Maggie (fl. 1871). The original model, a girl called Maggie, was mentioned in a letter from Whistler's mother to her sister, Kate Palmer, on 3 November 1871:

'A lovely study ordered two years ago by a wealthy MP. was promised in August.
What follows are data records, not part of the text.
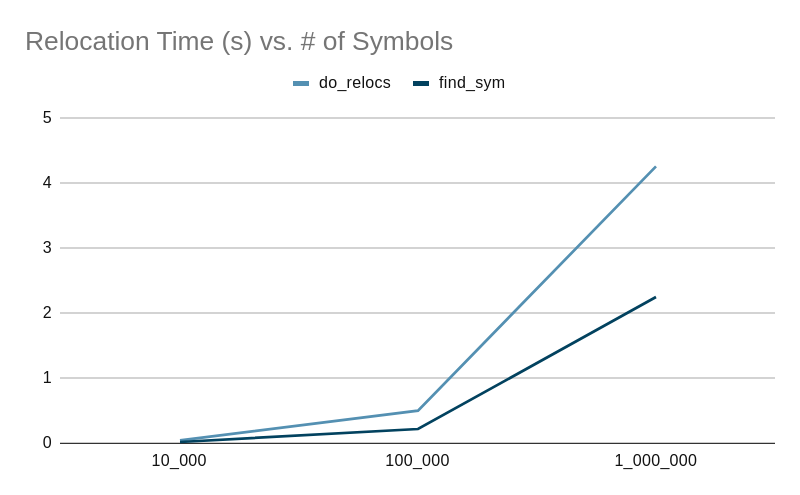
<!DOCTYPE html>
<html lang="en">
<head>
<meta charset="utf-8">
<title>Relocation Time (s) vs. # of Symbols</title>
<style>
  :root {
    --paper: #ffffff;
    --title: #757575;
    --ink: #111111;
    --grid: #c4c4c4;
    --baseline: #333333;
    --do-relocs: #5490b2;
    --find-sym: #02425f;
  }
  * { box-sizing: border-box; margin: 0; padding: 0; }
  html, body { width: 800px; height: 495px; overflow: hidden; background: var(--paper); }
  .chart {
    width: 800px;
    height: 495px;
    padding-top: 26px;
    background: var(--paper);
    color: var(--ink);
    font: 16px/20px "Liberation Sans", Arial, sans-serif;
    letter-spacing: 0.3px;
  }
  h1 {
    height: 30px;
    padding-left: 25px;
    font-size: 26.4px;
    font-weight: 400;
    line-height: 30px;
    letter-spacing: 0;
    color: var(--title);
    white-space: nowrap;
  }
  .legend {
    display: flex;
    gap: 22px;
    margin-top: 17px;
    padding-left: 293px;
    list-style: none;
  }
  .legend li { display: flex; align-items: center; gap: 10px; }
  .swatch { width: 16px; height: 5px; }
  .swatch.do-relocs { background: var(--do-relocs); }
  .swatch.find-sym { background: var(--find-sym); }
  .plot {
    display: grid;
    grid-template-columns: 60px 715px;
    grid-template-rows: 343px 20px;
    margin-top: 15px;
  }
  .y-axis {
    display: flex;
    flex-direction: column;
    height: 345px;
    justify-content: space-between;
    padding-right: 8px;
    text-align: right;
    list-style: none;
  }
  .x-axis {
    grid-column: 2;
    display: grid;
    grid-template-columns: repeat(3, 1fr);
    text-align: center;
    list-style: none;
  }
  .lines { display: block; }
  .grid { stroke: var(--grid); stroke-width: 1.3; }
  .baseline { stroke: var(--baseline); stroke-width: 1.3; }
  .series { fill: none; stroke-width: 2.7; }
  .series.do-relocs { stroke: var(--do-relocs); }
  .series.find-sym { stroke: var(--find-sym); }
</style>
</head>
<body>
<main class="chart">
  <h1>Relocation Time (s) vs. # of Symbols</h1>
  <ul class="legend">
    <li><span class="swatch do-relocs"></span>do_relocs</li>
    <li><span class="swatch find-sym"></span>find_sym</li>
  </ul>
  <div class="plot">
    <ul class="y-axis">
      <li>5</li><li>4</li><li>3</li><li>2</li><li>1</li><li>0</li>
    </ul>
    <svg class="lines" width="715" height="343" viewBox="0 0 715 343" role="img" aria-label="Line chart of do_relocs and find_sym times">
      <g class="grid">
        <line x1="0" y1="10" x2="715" y2="10"/>
        <line x1="0" y1="75" x2="715" y2="75"/>
        <line x1="0" y1="140" x2="715" y2="140"/>
        <line x1="0" y1="205" x2="715" y2="205"/>
        <line x1="0" y1="270" x2="715" y2="270"/>
      </g>
      <line class="baseline" x1="0" y1="335.4" x2="715" y2="335.4"/>
      <polyline class="series do-relocs" points="120,332.4 358,302.6 596,58.4"/>
      <polyline class="series find-sym" points="120,334 358,321 596,189"/>
    </svg>
    <ul class="x-axis">
      <li>10_000</li><li>100_000</li><li>1_000_000</li>
    </ul>
  </div>
</main>
</body>
</html>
A beautiful young girl of 15 had posed for it, she was a novice & soon wearied standing, & pleaded illness, then her brother in play with her as she was at home hurt her seriously, & she had convulsions . . . if the youthful Maggie had not failed Jemie as a model for "The girl in blue on the sea shore" which I trust he may yet finish for Mr. Grahame [sic] he would have had no time for my Portrait.' 10


Annabel Lee is described as the first of many 'Blue Girls', although, as it now appears, it is totally different in dress and colour from the later studies in blue, The Blue Girl: Portrait of Miss Elinor Leyland [YMSM 111], The Blue Girl: Maud Franklin [YMSM 112], Arrangement in Blue and Green [YMSM 193] , The Blue Girl: Portrait of Connie Gilchrist [YMSM 207], possibly Harmony in Coral and Blue: Miss Finch [YMSM 237] and Harmony in Blue and Violet: Miss Finch [YMSM 239], Scherzo in Blue: The Blue Girl [YMSM 226], and finally Blue and Coral: The Little Blue Bonnet [YMSM 500].


1: [1869/1870], GUW #01792.

2: A. M. Whistler to C. Palmer, 3-4 November 1871, GUW #10071.

3: W. Graham to Whistler, 4 April 1874, GUW#01782.

4: YMSM 1980 [more] (cat. no. 79).

5: Kobbé, Gustave, 'Whistler at West Point,' The Chap Book, vol. 8, no. 11, 15 April 1898, pp. 439-42.

6: Inscribed copy, GUL; poem ed. Griswold, Willis & Lowell 1853 [more].

7: Way 1912 [more], p. 98.

8: Way's list of works for sale was annotated 'Annabel Lee' by C. L. Freer, FGA.

9: Getscher 1991 [more], pp. 132.

10: A. M. Whistler to C. Palmer, 3-4 November 1871, GUW #10071.

Last updated: 1st November 2020 by Margaret